The durable power of attorney lets you designate someone to manage your assets in case you are too sick or otherwise unable to do so yourself.
In my experience, it´s remarkable how many people die with outdated or inadequate estate-planning documents, and their estate becomes a complicated, contentious mess. An able adviser (attorney, accountant, or financial planner) can help you draft those four documents so that they achieve your goals efficiently and prevent conflict. You should review and update these documents periodically, or whenever there´s a significant change in your financial status or marital status.
When you compose or review your documents, remember to use the Credit Shelter loophole and consider the Generation Skipping Tax for Gifts and Trusts. These are powerful provisions when used properly, and can save literally millions of dollars in estate taxes.
The IRS lets you give $12,000 per year each to any individual you choose, or $24,000 to each individual if you are married, without incurring gift tax. The gift can be cash or investment of the same value. This is a way to gradually transfer a portion of your wealth from your estate to your heirs, without paying tax. Not only that, but you´ll enjoy the gratitude of those to whom you give the gifts while you´re still alive.
Again, I´ve found that this method of wealth preservation is sadly underutilized by most individuals. When you consider that $12,000 today may be worth much more when you die, the tax savings can be enormous.
The proper use of life insurance is a simple method of defeating the estate tax. If you place the insurance policy in an Irrevocable Life Insurance Trust, the proceeds from the policy will pass to your family members free of both estate tax and income tax.
Don´t wait until you´re too old or sick to take advantage of this estate-planning tool. It may not be the best way to shelter your wealth in every single case, but it´s always worth considering when you review your estate plan.
Charitable gifts are exempt from the estate tax. If you give now, instead of at your death, you will enjoy the benefits that your gift confers on the recipient; and you will be able to deduct those gifts from your taxable income. If you want to give money to charity but are concerned that you might need to use these funds during your lifetime, consider a Charitable Remainder Trust (CRT), which lets you make the gift while you´re still alive, but permits you to use the interest and dividends from the funds during the remainder of your life – a real win-win situation.
When you hire a professional estate planner, choose someone who understands not only the laws, regulations, documents, and strategies of estate planning. You need a person who can communicate those ideas in simple layman´s terms, will take the time to listen to your needs and wishes, and understands human nature and family dynamics. Ideally, the adviser you choose should have experience with people in your particular circumstances, in terms of financial status and family relationships.

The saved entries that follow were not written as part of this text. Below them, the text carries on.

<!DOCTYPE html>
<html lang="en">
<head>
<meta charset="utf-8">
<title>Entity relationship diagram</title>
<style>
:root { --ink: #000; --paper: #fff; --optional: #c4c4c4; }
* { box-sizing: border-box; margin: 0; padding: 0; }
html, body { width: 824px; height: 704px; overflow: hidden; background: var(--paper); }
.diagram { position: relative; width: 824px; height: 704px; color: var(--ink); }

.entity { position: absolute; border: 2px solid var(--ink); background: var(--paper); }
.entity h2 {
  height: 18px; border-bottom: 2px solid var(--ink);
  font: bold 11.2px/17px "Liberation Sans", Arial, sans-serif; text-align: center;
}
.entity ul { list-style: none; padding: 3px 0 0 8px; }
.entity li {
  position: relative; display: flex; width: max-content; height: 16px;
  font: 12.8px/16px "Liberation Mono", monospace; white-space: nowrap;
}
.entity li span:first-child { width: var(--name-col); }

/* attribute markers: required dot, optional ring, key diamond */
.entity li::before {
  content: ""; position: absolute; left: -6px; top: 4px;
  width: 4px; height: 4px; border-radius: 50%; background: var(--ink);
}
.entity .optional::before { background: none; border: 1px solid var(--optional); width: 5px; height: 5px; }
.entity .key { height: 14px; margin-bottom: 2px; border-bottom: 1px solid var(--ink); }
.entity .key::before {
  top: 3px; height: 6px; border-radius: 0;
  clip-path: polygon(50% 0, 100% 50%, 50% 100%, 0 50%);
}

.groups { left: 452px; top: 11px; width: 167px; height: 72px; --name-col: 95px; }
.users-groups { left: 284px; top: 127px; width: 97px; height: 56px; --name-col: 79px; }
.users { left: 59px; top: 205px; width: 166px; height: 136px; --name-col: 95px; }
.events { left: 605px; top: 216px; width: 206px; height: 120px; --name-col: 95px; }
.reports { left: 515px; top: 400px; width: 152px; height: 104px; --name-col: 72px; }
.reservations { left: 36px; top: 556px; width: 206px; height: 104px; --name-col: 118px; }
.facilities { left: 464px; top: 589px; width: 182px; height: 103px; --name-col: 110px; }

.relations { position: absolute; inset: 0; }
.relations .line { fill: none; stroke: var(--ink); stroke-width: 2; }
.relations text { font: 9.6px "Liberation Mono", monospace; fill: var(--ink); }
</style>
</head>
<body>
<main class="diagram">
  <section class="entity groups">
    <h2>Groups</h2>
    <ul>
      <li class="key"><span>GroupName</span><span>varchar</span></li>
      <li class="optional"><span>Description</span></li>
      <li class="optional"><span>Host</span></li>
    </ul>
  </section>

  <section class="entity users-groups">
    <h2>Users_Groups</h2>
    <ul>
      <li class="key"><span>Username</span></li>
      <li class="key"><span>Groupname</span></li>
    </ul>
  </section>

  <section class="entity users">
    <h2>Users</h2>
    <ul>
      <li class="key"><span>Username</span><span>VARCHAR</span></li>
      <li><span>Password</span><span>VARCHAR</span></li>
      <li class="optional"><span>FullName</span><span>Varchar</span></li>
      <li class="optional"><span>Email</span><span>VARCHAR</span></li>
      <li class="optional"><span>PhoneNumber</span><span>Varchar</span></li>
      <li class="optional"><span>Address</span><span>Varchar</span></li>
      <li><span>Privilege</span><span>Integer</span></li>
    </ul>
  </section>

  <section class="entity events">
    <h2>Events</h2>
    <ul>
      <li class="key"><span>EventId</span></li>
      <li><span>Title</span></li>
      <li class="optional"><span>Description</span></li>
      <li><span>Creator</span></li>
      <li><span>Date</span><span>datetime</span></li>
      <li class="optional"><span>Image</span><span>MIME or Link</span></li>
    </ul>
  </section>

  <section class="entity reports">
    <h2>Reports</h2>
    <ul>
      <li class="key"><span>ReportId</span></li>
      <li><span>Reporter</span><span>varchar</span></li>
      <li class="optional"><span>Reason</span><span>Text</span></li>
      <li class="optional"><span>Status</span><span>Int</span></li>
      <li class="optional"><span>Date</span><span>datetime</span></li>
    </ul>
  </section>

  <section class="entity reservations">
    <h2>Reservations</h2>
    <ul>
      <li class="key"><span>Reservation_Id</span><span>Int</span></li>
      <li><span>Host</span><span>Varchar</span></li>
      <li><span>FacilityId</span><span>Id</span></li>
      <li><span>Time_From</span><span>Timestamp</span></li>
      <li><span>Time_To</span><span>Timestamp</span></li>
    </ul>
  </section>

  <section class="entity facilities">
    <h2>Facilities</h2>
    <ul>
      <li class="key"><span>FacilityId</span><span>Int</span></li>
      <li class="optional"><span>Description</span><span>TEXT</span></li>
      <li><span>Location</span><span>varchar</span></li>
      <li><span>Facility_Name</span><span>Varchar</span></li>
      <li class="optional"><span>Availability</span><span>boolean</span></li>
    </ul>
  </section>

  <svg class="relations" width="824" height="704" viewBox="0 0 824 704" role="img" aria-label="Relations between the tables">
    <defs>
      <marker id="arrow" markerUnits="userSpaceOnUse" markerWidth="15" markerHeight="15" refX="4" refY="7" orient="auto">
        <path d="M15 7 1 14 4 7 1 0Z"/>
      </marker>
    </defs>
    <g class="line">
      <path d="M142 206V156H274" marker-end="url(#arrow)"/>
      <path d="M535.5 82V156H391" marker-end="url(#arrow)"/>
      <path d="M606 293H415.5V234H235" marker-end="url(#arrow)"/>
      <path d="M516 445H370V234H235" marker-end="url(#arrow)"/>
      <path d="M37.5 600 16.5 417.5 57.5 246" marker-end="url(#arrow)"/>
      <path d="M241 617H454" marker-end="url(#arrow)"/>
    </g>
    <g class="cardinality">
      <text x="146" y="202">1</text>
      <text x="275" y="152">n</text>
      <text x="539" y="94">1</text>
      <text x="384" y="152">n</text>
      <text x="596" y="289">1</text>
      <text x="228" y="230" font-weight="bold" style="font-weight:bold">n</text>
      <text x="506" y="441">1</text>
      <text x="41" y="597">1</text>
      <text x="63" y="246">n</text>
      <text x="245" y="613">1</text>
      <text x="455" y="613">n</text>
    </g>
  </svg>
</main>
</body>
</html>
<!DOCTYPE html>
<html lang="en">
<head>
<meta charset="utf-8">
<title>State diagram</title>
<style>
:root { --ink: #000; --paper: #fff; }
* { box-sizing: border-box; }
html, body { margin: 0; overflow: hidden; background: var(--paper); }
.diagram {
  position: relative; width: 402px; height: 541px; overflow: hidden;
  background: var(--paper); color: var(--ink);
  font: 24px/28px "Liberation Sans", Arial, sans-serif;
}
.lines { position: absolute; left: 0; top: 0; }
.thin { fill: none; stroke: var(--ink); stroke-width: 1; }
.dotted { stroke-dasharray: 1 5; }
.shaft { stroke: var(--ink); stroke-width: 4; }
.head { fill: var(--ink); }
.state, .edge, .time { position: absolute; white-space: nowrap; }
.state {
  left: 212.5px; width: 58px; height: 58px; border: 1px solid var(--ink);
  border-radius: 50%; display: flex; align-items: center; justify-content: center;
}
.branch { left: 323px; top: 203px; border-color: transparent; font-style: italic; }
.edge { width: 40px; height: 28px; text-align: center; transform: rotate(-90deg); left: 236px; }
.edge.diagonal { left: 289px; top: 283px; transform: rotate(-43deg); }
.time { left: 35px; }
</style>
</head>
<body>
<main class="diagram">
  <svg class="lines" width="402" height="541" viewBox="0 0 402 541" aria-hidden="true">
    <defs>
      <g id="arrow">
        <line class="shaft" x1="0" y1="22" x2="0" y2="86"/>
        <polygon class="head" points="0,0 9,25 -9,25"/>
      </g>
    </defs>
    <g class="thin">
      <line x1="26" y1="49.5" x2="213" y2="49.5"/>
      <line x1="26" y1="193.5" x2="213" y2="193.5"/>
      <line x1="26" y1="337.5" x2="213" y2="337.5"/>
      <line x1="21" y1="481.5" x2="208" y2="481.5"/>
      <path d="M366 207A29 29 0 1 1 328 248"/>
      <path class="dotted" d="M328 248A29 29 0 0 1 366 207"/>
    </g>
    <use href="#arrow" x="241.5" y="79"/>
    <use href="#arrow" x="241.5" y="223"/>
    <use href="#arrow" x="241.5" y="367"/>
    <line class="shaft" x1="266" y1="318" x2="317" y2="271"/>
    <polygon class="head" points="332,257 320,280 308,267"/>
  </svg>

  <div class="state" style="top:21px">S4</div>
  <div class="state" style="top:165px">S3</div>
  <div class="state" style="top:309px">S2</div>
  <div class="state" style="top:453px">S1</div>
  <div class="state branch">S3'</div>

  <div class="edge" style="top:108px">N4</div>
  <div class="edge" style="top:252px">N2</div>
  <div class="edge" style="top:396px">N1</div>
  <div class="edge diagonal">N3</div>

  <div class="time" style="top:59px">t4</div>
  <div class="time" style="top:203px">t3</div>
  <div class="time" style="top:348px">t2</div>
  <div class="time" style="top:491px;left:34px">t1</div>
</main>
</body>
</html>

Alan G. Orlowsky, President of Orlowsky & Wilson, Ltd. in Lincolnshire, Illinois, has been counseling people on estate planning for over 30 years. He previously worked for the IRS in its Estate and Gift Tax Division. He also worked for the Deloitte & Touche accounting firm, and he has taught taxation and accounting at Loyola University of Chicago, School of Business.
Al is a contributing author of the book 21st Century Wealth (Esperti Peterson Institute, Denver), and has written numerous articles on the subject of estate planning. Contact Alan Orlowsky by email or call 847-325-5559.
Updated November 2019